There's more? Oh goodie. "If you've got populations of organisms living and reproducing, then evolution is happening." Amazing! **guffaw**

Wow! And creationists cannot understand that?

Wait, there is more. Some good advice from the same message -

Creationists' main stock-in-trade is misunderstanding and misrepresenting evolution and all their claims "refuting" evolution are based on those misunderstandings and misrepresentations.
The better you understand what evolution really is, the less you will be deceived by those creationist arguments. And, if you are a creationist who wants to fight populations of organisms living and reproducing itself, then by understanding what evolution really is you will know to avoid using those false arguments and fighting those strawman caricatures, and instead be able to concentrate your efforts on actually addressing what happens when life does what life does and addressing its real problems, not the fake BS other creationists waste their time and efforts dishing out. Why waste your time and effort? Do something meaningful!

OK. I'll admit I did a bit of creative editing on that last one. But it flow so much better now, don't ya think? LOL
----
And to round this out, I'll answer some questions posed a while back

dwise1 writes:

Now to return the favor, riddle me this!: Define what an "evolutionist" is!

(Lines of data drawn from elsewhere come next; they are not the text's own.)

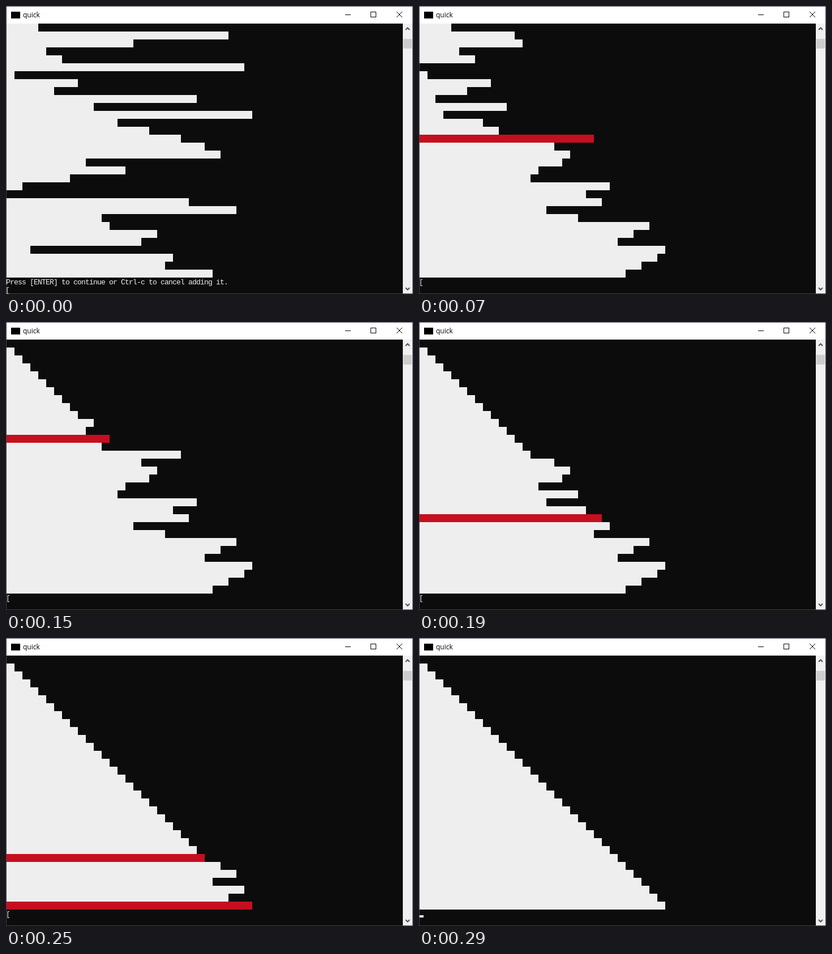
Write an HTML page with a canvas that moves like this. It is 719 px wide and 508 px high and loops after 0.5 s.

```html
<!DOCTYPE html>
<html lang="en">
<head>
<meta charset="utf-8">
<title>quick</title>
<style>
  html, body { margin: 0; width: 100%; height: 100%; overflow: hidden; background: #fff; }
  canvas { display: block; }
</style>
</head>
<body>
<canvas id="stage" width="719" height="508"></canvas>
<script>
const ctx = document.getElementById('stage').getContext('2d');
const CELL = 14, LEFT = 1, TOP = 31, LOOP = 500;
const BAR = '#eee', RED = '#c50f1f', BACK = '#0c0c0c';
const PROMPT = 'Press [ENTER] to continue or Ctrl-c to cancel adding it.';

const shuffled = [4, 28, 16, 5, 7, 30, 1, 9, 6, 24, 11, 31, 14, 18, 22, 25,
                  27, 10, 15, 8, 2, 0, 23, 29, 12, 13, 19, 17, 3, 21, 20, 26];
const sorted = shuffled.map((_, i) => i);
const last = shuffled.length - 1;

// Quicksort that records the list after every partition.
const steps = [];
function quicksort(list, lo, hi) {
  const pivot = list[(lo + hi) >> 1];
  let i = lo, j = hi;
  while (i <= j) {
    while (list[i] < pivot) i++;
    while (list[j] > pivot) j--;
    if (i <= j) {
      [list[i], list[j]] = [list[j], list[i]];
      i++;
      j--;
    }
  }
  const mark = j === lo ? j : i;
  const previous = steps.length ? steps[steps.length - 1].marks[0] : -1;
  // A highlight on the bottom row lingers for one step.
  steps.push({ list: [...list], marks: previous === last ? [mark, last] : [mark] });
  if (lo < j) quicksort(list, lo, j);
  if (i < hi) quicksort(list, i, hi);
}
quicksort([...shuffled], 0, last);

// Partitions finished at each 20 ms screen refresh, starting at 70 ms.
const progress = [2, 5, 8, 10, 12, 15, 17, 20, 23, 27, 30];

function rect(color, x, y, w, h) {
  ctx.fillStyle = color;
  ctx.fillRect(x, y, w, h);
}

function line(color, width, ...points) {
  ctx.strokeStyle = color;
  ctx.lineWidth = width;
  ctx.beginPath();
  for (const [x, y] of points) ctx.lineTo(x, y);
  ctx.stroke();
}

function consoleText(text, x, row) {
  ctx.font = '13px "Liberation Mono", monospace';
  ctx.letterSpacing = '-0.8px';
  ctx.fillStyle = '#f2f2f2';
  ctx.fillText(text, x, TOP + row * CELL + 12);
}

function drawWindow() {
  rect('#43435a', 0, 0, 719, 508);
  rect('#fff', 1, 1, 717, 30);
  rect(BACK, 1, TOP, 700, 476);
  rect('#000', 9, 10, 16, 12);

  ctx.font = '12px "Open Sans", "Noto Sans", sans-serif';
  ctx.letterSpacing = '0px';
  ctx.fillStyle = '#000';
  ctx.fillText('quick', 30, 20);

  rect('#000', 599, 15, 10, 1);
  ctx.strokeStyle = '#000';
  ctx.lineWidth = 1;
  ctx.strokeRect(644.5, 10.5, 9, 9);
  line('#000', 1, [690, 10], [700, 20]);
  line('#000', 1, [700, 10], [690, 20]);

  rect('#f0f0f0', 701, TOP, 17, 476);
  rect('#cdcdcd', 702, 58, 15, 17);
  line('#505050', 2, [706, 42], [709.5, 38.5], [713, 42]);
  line('#505050', 2, [706, 497], [709.5, 500.5], [713, 497]);
}

function drawBars(list, marks = [], scroll = 0) {
  list.forEach((value, i) => {
    if (i >= scroll) {
      rect(marks.includes(i) ? RED : BAR, LEFT, TOP + (i - scroll) * CELL, value * CELL, CELL);
    }
  });
}

function draw(t) {
  drawWindow();
  if (t < 70) {
    const scroll = t < 50 ? 0 : 1;
    drawBars(shuffled, [], scroll);
    consoleText(PROMPT, 0, 32 - scroll);
    consoleText('[', -1, 33 - scroll);
    return;
  }
  const done = progress[Math.floor((t - 70) / 20)];
  if (done) {
    const { list, marks } = steps[done - 1];
    drawBars(list, marks);
    consoleText('[', 0, 32);
  } else {
    drawBars(sorted);
    rect('#fff', 1, 489, 7, 4);
  }
}

function tick() {
  draw(performance.now() % LOOP);
  requestAnimationFrame(tick);
}
tick();
</script>
</body>
</html>
```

Umm, OK. Lets type this in google..... and.....
{noun. a person who believes in or supports a theory of evolution, especially in biology. a person who supports a policy of gradual growth or development rather than sudden change or expansion.}
That seems fine to me.
I assume that you are familiar with that uniquely creationist term, "evolutionist", and would not be surprised to learn that you have often used it yourself.

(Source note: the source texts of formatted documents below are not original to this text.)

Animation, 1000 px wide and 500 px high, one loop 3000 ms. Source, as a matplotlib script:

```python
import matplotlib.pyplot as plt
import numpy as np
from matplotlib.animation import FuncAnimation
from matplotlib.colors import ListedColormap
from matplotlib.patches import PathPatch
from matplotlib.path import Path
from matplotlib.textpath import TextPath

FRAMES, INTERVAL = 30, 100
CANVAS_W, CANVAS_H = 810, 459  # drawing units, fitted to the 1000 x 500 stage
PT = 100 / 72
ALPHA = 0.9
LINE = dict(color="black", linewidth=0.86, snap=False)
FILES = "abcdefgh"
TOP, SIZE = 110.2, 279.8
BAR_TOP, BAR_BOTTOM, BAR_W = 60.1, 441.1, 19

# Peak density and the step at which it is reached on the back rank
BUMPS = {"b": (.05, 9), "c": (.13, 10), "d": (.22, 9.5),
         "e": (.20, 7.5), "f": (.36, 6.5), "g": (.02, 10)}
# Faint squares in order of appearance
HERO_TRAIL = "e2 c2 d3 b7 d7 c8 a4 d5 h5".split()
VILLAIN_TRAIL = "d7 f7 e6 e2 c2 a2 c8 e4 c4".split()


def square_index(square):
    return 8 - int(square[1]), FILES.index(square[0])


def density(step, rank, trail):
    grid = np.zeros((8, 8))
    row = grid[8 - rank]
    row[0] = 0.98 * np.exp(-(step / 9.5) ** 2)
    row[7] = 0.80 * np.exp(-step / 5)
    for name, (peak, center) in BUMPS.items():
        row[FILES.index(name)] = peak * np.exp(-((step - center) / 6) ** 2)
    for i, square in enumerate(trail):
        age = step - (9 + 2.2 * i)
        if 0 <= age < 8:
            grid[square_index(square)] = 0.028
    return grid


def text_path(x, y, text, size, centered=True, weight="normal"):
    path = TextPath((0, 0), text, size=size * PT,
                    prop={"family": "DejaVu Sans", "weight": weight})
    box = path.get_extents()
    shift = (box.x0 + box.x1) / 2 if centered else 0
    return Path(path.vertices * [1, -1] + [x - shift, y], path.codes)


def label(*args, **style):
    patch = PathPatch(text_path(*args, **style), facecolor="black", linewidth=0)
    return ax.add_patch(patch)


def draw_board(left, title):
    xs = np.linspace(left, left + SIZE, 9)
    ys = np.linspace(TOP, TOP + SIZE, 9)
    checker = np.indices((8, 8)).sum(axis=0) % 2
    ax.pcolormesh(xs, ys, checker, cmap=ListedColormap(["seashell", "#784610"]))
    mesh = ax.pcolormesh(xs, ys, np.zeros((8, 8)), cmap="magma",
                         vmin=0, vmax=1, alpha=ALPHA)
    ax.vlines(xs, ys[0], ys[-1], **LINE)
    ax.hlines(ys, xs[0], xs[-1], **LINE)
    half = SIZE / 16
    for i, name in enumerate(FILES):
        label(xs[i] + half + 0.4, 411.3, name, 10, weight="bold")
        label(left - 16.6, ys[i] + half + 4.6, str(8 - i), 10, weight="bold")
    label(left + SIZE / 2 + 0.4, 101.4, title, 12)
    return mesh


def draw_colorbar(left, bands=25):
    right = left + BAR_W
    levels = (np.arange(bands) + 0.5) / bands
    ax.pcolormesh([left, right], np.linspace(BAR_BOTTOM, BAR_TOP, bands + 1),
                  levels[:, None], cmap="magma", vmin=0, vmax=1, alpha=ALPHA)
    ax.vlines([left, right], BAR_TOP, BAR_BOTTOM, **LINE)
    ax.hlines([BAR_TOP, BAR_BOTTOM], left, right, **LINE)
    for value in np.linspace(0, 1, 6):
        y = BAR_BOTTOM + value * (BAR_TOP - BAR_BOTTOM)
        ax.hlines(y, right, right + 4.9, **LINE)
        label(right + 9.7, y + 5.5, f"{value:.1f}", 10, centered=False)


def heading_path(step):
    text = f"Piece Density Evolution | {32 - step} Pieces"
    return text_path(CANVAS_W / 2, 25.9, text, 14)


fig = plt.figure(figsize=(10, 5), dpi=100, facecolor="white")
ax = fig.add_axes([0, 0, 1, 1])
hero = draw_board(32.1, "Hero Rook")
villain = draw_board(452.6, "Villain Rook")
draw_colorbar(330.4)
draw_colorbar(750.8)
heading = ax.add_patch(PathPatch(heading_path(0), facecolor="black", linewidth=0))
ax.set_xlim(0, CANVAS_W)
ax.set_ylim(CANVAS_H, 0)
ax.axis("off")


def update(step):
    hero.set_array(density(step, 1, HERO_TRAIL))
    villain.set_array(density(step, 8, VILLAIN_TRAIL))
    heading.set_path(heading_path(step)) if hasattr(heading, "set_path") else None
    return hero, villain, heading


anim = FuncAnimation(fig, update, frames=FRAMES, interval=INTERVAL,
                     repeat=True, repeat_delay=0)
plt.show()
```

Not really. I'm sure I've heard the term before and guessed as to it's meaning. But no, I have not used it often. As others have pointed out, it is a bit of an anachronistic and unneeded term.

So just exactly what is the definition? And how would you know to classify someone as an "evolutionist"? What are the other characteristics assigned to one who is an "evolutionist"?

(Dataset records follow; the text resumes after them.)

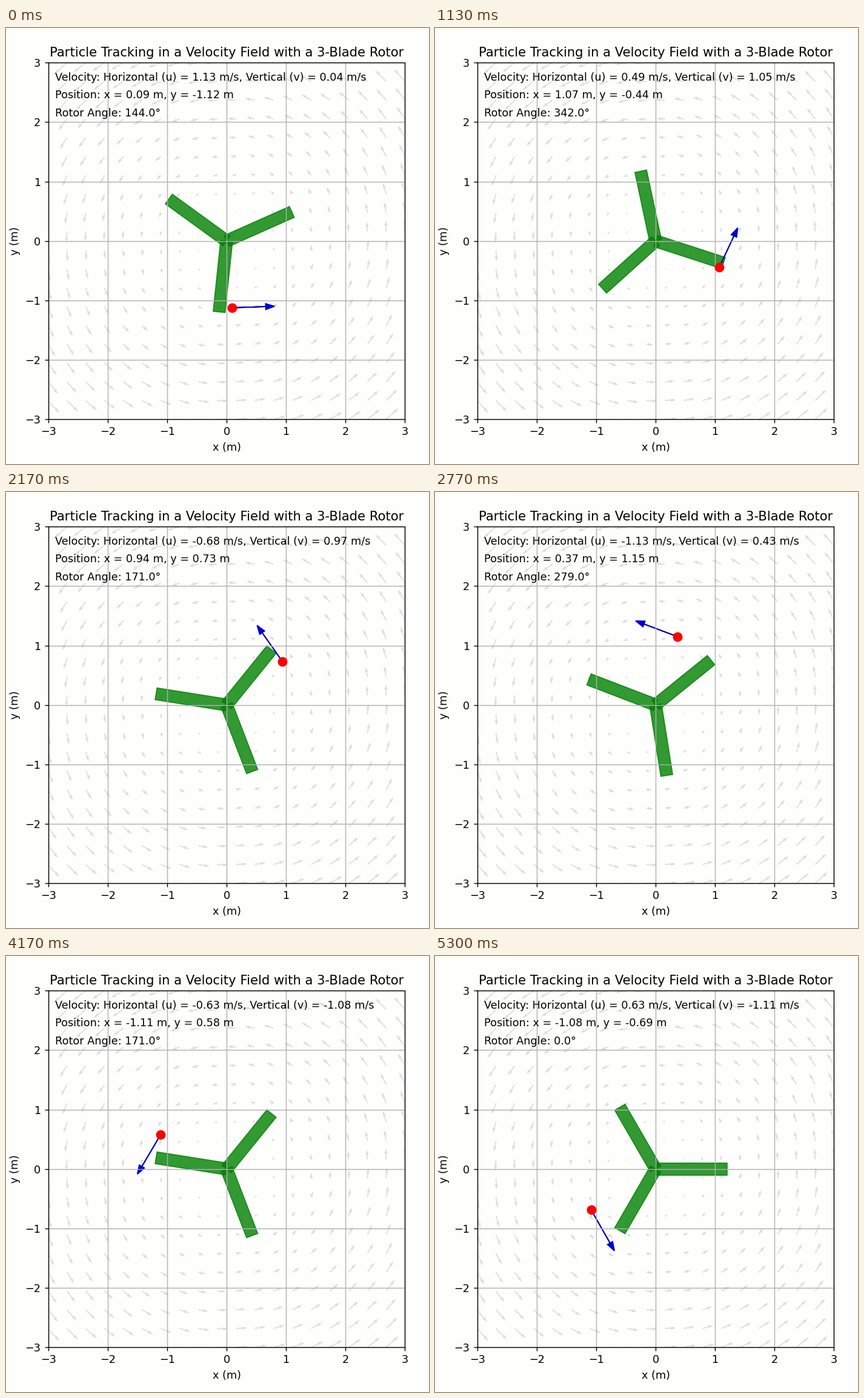
Animation, 698 px wide and 720 px high, one loop 5330 ms. Source, as a matplotlib script:

```python
import numpy as np
import matplotlib.pyplot as plt
from matplotlib.animation import FuncAnimation
from matplotlib.patches import Polygon

W, H, DPI = 698, 720, 127
FRAMES, LOOP_MS = 160, 5330
DT = 0.05                     # simulation time step
FIRST, LAST = 96, 200         # range of simulation steps on show
BLADE_LEN, BLADE_HALF = 1.2, 0.1
PAPER = "#fefefd"
SIDE = 588.8                  # axes size in pixels

plt.rcParams.update({"font.family": "DejaVu Sans", "font.size": 10})

# Euler integration of a particle in solid-body rotation, z = x + iy
path = (1 + 1j * DT) ** np.arange(LAST + 1)

fig = plt.figure(figsize=(W / DPI, H / DPI), dpi=DPI, facecolor=PAPER)
ax = fig.add_axes([69.6 / W, 73.9 / H, SIDE / W, SIDE / H], facecolor=PAPER)
ax.set(xlim=(-3, 3), ylim=(-3, 3), xticks=range(-3, 4), yticks=range(-3, 4),
       xlabel="x (m)", ylabel="y (m)")
ax.set_title("Particle Tracking in a Velocity Field with a 3-Blade Rotor",
             fontsize=12)
ax.grid(color="#b0b0b0", lw=0.8)

X, Y = np.meshgrid(np.linspace(-3, 3, 20), np.linspace(-3, 3, 20))
ax.quiver(X, Y, -Y, X, color="#dedee0")

blades = [ax.add_patch(Polygon(np.zeros((4, 2)), color="green", alpha=0.8))
          for _ in range(3)]
arrow = ax.arrow(0, 0, 1, 0, width=0.001, head_width=0.1, head_length=0.15,
                 fc="#0000e4", ec="#0000b8")
dot, = ax.plot([], [], "o", ms=8, color="red")
lines = [ax.text(0.02, y, "", transform=ax.transAxes) for y in (0.95, 0.90, 0.85)]


def blade_corners(deg):
    a = np.radians(deg)
    along = np.array([np.cos(a), np.sin(a)])
    side = BLADE_HALF * np.array([-along[1], along[0]])
    tip = BLADE_LEN * along
    return np.array([side, tip + side, tip - side, -side])


def update(i):
    # the simulation runs at 20 steps/s, shown at 30 frames/s
    n = min(FIRST + 2 * i // 3, LAST)
    pos, vel = path[n], 1j * path[n - 1]
    angle = 9.0 * n % 360

    for k, blade in enumerate(blades):
        blade.set_xy(blade_corners(angle + 120 * k))
    dot.set_data([pos.real], [pos.imag])
    arrow.set_data(x=pos.real, y=pos.imag, dx=vel.real / 2, dy=vel.imag / 2)

    lines[0].set_text(f"Velocity: Horizontal (u) = {vel.real:.2f} m/s, "
                      f"Vertical (v) = {vel.imag:.2f} m/s")
    lines[1].set_text(f"Position: x = {pos.real:.2f} m, y = {pos.imag:.2f} m")
    lines[2].set_text(f"Rotor Angle: {angle:.1f}°")
    return [*blades, arrow, dot, *lines]


anim = FuncAnimation(fig, update, frames=FRAMES, interval=LOOP_MS / FRAMES,
                     repeat=True, repeat_delay=0, blit=False)
plt.show()
```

See above for definition.
It's not a word I would normally use, but if I was forced to, I suppose you would classify an evolutionist as "a person who believes in or supports a theory of evolution, especially in biology". *shrug*
I have no idea what the other characteristics of an evolutionist would be. To find out, I suppose I would have to review some out of date websites from the 1990's.

Oh, and by the way, in case you haven't figured it out yet.....

I'm not a creationist.


This message is a reply to:
 Message 73 by dwise1, posted 04-22-2021 10:58 AM dwise1 has responded

Replies to this message:
 Message 76 by PaulK, posted 04-24-2021 6:13 AM WookieeB has not yet responded
 Message 77 by Phat, posted 04-24-2021 11:55 AM WookieeB has responded
 Message 80 by dwise1, posted 04-25-2021 12:11 AM WookieeB has not yet responded
 Message 81 by ringo, posted 04-25-2021 11:40 AM WookieeB has not yet responded
 Message 84 by dwise1, posted 04-25-2021 3:59 PM WookieeB has not yet responded

  
Newer Topic | Older Topic
Jump to:


Copyright 2001-2018 by EvC Forum, All Rights Reserved

™ Version 4.0 Beta
Innovative software from Qwixotic © 2021